Input data Block Start

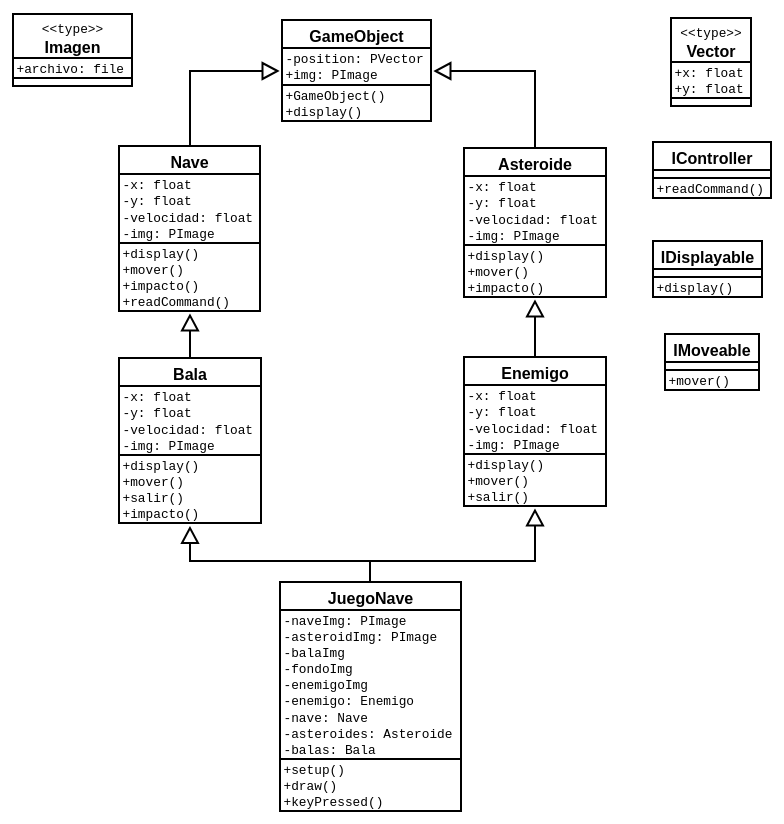
<!DOCTYPE html>
<html lang="es">
<head>
<meta charset="utf-8">
<title>Diagrama de clases</title>
<style>
:root {
  --ink: #000;
  --paper: #fff;
  --line: 16.1px;
}
* { box-sizing: border-box; margin: 0; padding: 0; }
body { width: 784px; height: 824px; overflow: hidden; background: var(--paper); color: var(--ink); }
.diagram { position: relative; width: 784px; height: 824px; overflow: hidden; }
.connectors { position: absolute; inset: 0; fill: none; stroke: var(--ink); stroke-width: 2; }
.arrow { fill: var(--paper); }
.class {
  position: absolute;
  border: solid var(--ink);
  border-width: 0 2px 2px;
  background: var(--paper);
  font: 12.8px/var(--line) "Liberation Mono", monospace;
  white-space: nowrap;
}
.class header { height: 28px; padding-top: 7px; border-top: 2px solid var(--ink); text-align: center; }
.class.type header { height: 44px; }
.class h2 { font: bold 16px/18px "Liberation Sans", sans-serif; }
.class.type h2 { margin-top: 1px; }
.members {
  height: calc(var(--rows) * var(--line) + 4px);
  padding: 3px 0 0 2.5px;
  border-top: 2px solid var(--ink);
  list-style: none;
}
.members.empty { height: 8px; padding: 0; }
.r1 { --rows: 1; }
.r2 { --rows: 2; }
.r3 { --rows: 3; }
.r4 { --rows: 4; }
.r9 { --rows: 9; }

#imagen { left: 12px; top: 13.4px; width: 121px; }
#game-object { left: 281px; top: 19.4px; width: 151px; }
#vector { left: 670px; top: 17px; width: 82px; }
#nave { left: 118px; top: 145.4px; width: 143px; }
#asteroide { left: 463px; top: 147.4px; width: 144px; }
#bala { left: 118px; top: 357.4px; width: 144px; }
#enemigo { left: 463px; top: 356.4px; width: 144px; }
#juego-nave { left: 279px; top: 581px; width: 183px; }
#controller { left: 652px; top: 141px; width: 120px; }
#displayable { left: 652px; top: 240.4px; width: 111px; }
#moveable { left: 664px; top: 333px; width: 96px; }
</style>
</head>
<body>
<main class="diagram">
  <svg class="connectors" width="784" height="824" viewBox="0 0 784 824" aria-hidden="true">
    <defs>
      <polygon id="inherits" class="arrow" points="0,1 -8,16 8,16"/>
    </defs>
    <path d="M190 147V71H262"/>
    <path d="M535 149V71H451"/>
    <path d="M190 358V330"/>
    <path d="M535 357V316"/>
    <path d="M370 582V561H190V543"/>
    <path d="M370 582V561H535V526"/>
    <use href="#inherits" transform="translate(278.5 71) rotate(90)"/>
    <use href="#inherits" transform="translate(434.5 71) rotate(-90)"/>
    <use href="#inherits" x="190" y="314.5"/>
    <use href="#inherits" x="535" y="300.5"/>
    <use href="#inherits" x="190" y="527"/>
    <use href="#inherits" x="535" y="509.5"/>
  </svg>

  <article class="class type" id="imagen">
    <header><p>&lt;&lt;type&gt;&gt;</p><h2>Imagen</h2></header>
    <ul class="members r1"><li>+archivo: file</li></ul>
    <div class="members empty"></div>
  </article>

  <article class="class" id="game-object">
    <header><h2>GameObject</h2></header>
    <ul class="members r2"><li>-position: PVector</li><li>+img: PImage</li></ul>
    <ul class="members r2"><li>+GameObject()</li><li>+display()</li></ul>
  </article>

  <article class="class type" id="vector">
    <header><p>&lt;&lt;type&gt;&gt;</p><h2>Vector</h2></header>
    <ul class="members r2"><li>+x: float</li><li>+y: float</li></ul>
    <div class="members empty"></div>
  </article>

  <article class="class" id="nave">
    <header><h2>Nave</h2></header>
    <ul class="members r4"><li>-x: float</li><li>-y: float</li><li>-velocidad: float</li><li>-img: PImage</li></ul>
    <ul class="members r4"><li>+display()</li><li>+mover()</li><li>+impacto()</li><li>+readCommand()</li></ul>
  </article>

  <article class="class" id="asteroide">
    <header><h2>Asteroide</h2></header>
    <ul class="members r4"><li>-x: float</li><li>-y: float</li><li>-velocidad: float</li><li>-img: PImage</li></ul>
    <ul class="members r3"><li>+display()</li><li>+mover()</li><li>+impacto()</li></ul>
  </article>

  <article class="class" id="bala">
    <header><h2>Bala</h2></header>
    <ul class="members r4"><li>-x: float</li><li>-y: float</li><li>-velocidad: float</li><li>-img: PImage</li></ul>
    <ul class="members r4"><li>+display()</li><li>+mover()</li><li>+salir()</li><li>+impacto()</li></ul>
  </article>

  <article class="class" id="enemigo">
    <header><h2>Enemigo</h2></header>
    <ul class="members r4"><li>-x: float</li><li>-y: float</li><li>-velocidad: float</li><li>-img: PImage</li></ul>
    <ul class="members r3"><li>+display()</li><li>+mover()</li><li>+salir()</li></ul>
  </article>

  <article class="class" id="juego-nave">
    <header><h2>JuegoNave</h2></header>
    <ul class="members r9">
      <li>-naveImg: PImage</li>
      <li>-asteroidImg: PImage</li>
      <li>-balaImg</li>
      <li>-fondoImg</li>
      <li>-enemigoImg</li>
      <li>-enemigo: Enemigo</li>
      <li>-nave: Nave</li>
      <li>-asteroides: Asteroide</li>
      <li>-balas: Bala</li>
    </ul>
    <ul class="members r3"><li>+setup()</li><li>+draw()</li><li>+keyPressed()</li></ul>
  </article>

  <article class="class" id="controller">
    <header><h2>IController</h2></header>
    <div class="members empty"></div>
    <ul class="members r1"><li>+readCommand()</li></ul>
  </article>

  <article class="class" id="displayable">
    <header><h2>IDisplayable</h2></header>
    <div class="members empty"></div>
    <ul class="members r1"><li>+display()</li></ul>
  </article>

  <article class="class" id="moveable">
    <header><h2>IMoveable</h2></header>
    <div class="members empty"></div>
    <ul class="members r1"><li>+mover()</li></ul>
  </article>
</main>
</body>
</html>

Input data Block End

#### Exercise goal:
The lines above that hold the string "readCommand" are to be located and copied.

#### Expected answer:
    <ul class="members r4"><li>+display()</li><li>+mover()</li><li>+impacto()</li><li>+readCommand()</li></ul>
    <ul class="members r1"><li>+readCommand()</li></ul>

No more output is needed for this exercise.